A single number is required: how many lines below include the string "coverage".
** RECORDS FOR THE TASK follows **
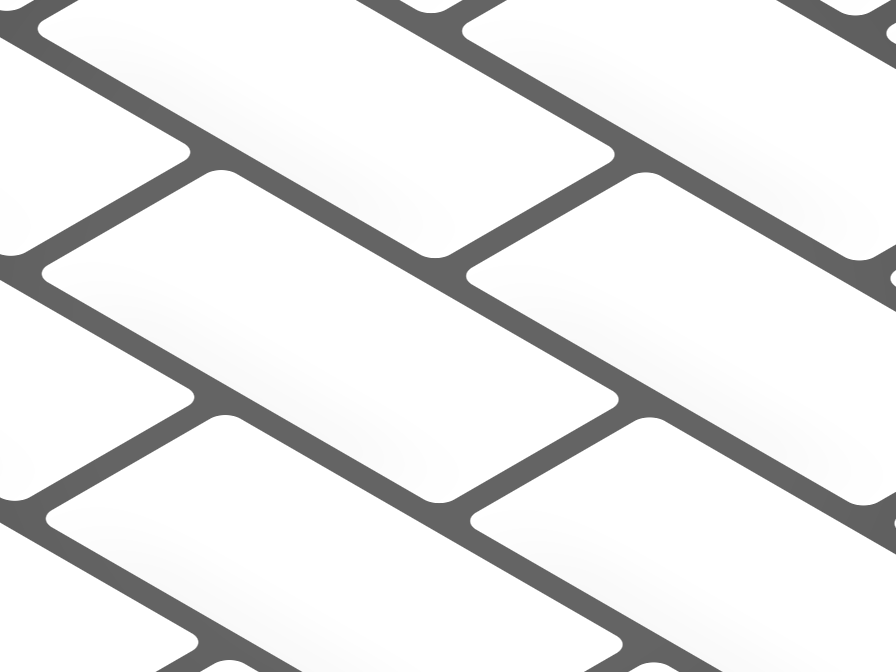
Reproduce this pattern procedurally as a Shadertoy shader.

```glsl
// Draws white rounded slabs in an isometric running bond on a grey ground.

const vec3 GROUT_COLOR = vec3(0.392);
const vec3 SLAB_COLOR = vec3(1.0);
const vec2 PITCH = vec2(0.7361, 0.3611);      // slab spacing along, across
const vec2 HALF_SIZE = vec2(0.3490, 0.1618);
const float CORNER_RADIUS = 0.026;
const vec2 SLAB_CENTER = vec2(-0.1753, -0.0009);

// Screen position to isometric axes: x along the slab, y across it
vec2 toIsometric(vec2 p) {
    float run = p.x * 0.57735;
    return vec2(run - p.y, run + p.y);
}

// Local position in a slab; each row shifts by half a slab
vec2 brickCell(vec2 q, vec2 pitch) {
    float row = floor(q.y / pitch.y + 0.5);
    q.x -= 0.5 * pitch.x * row;
    q.y -= pitch.y * row;
    q.x -= pitch.x * floor(q.x / pitch.x + 0.5);
    return q;
}

float roundedBox(vec2 p, vec2 halfSize, float radius) {
    vec2 d = abs(p) - halfSize + radius;
    return length(max(d, 0.0)) + min(max(d.x, d.y), 0.0) - radius;
}

// Faint shade toward the lower long edge, fading at both ends
float slabShade(vec2 cell, vec2 halfSize) {
    float across = 1.0 - smoothstep(-1.0, -0.2, cell.y / halfSize.y);
    float along = 1.0 - smoothstep(0.4, 1.1, abs(cell.x / halfSize.x));
    return 1.0 - 0.022 * across * along;
}

// Slight darkening of the ground toward the canvas corners
float groundShade(vec2 p) {
    return 1.0 - 0.06 * smoothstep(0.5, 0.85, length(p));
}

void mainImage(out vec4 fragColor, in vec2 fragCoord) {
    vec2 p = (fragCoord - 0.5 * iResolution.xy) / iResolution.y;
    vec2 cell = brickCell(toIsometric(p - SLAB_CENTER), PITCH);

    // Edge coverage over about one pixel
    float edge = 1.2 / iResolution.y;
    float dist = roundedBox(cell, HALF_SIZE, CORNER_RADIUS);
    float coverage = clamp(0.5 - dist / edge, 0.0, 1.0);

    vec3 ground = GROUT_COLOR * groundShade(p);
    vec3 slab = SLAB_COLOR * slabShade(cell, HALF_SIZE);
    fragColor = vec4(mix(ground, slab, coverage), 1.0);
}
```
** End of RECORDS FOR THE TASK **
▸ **TASK ANSWER**: 3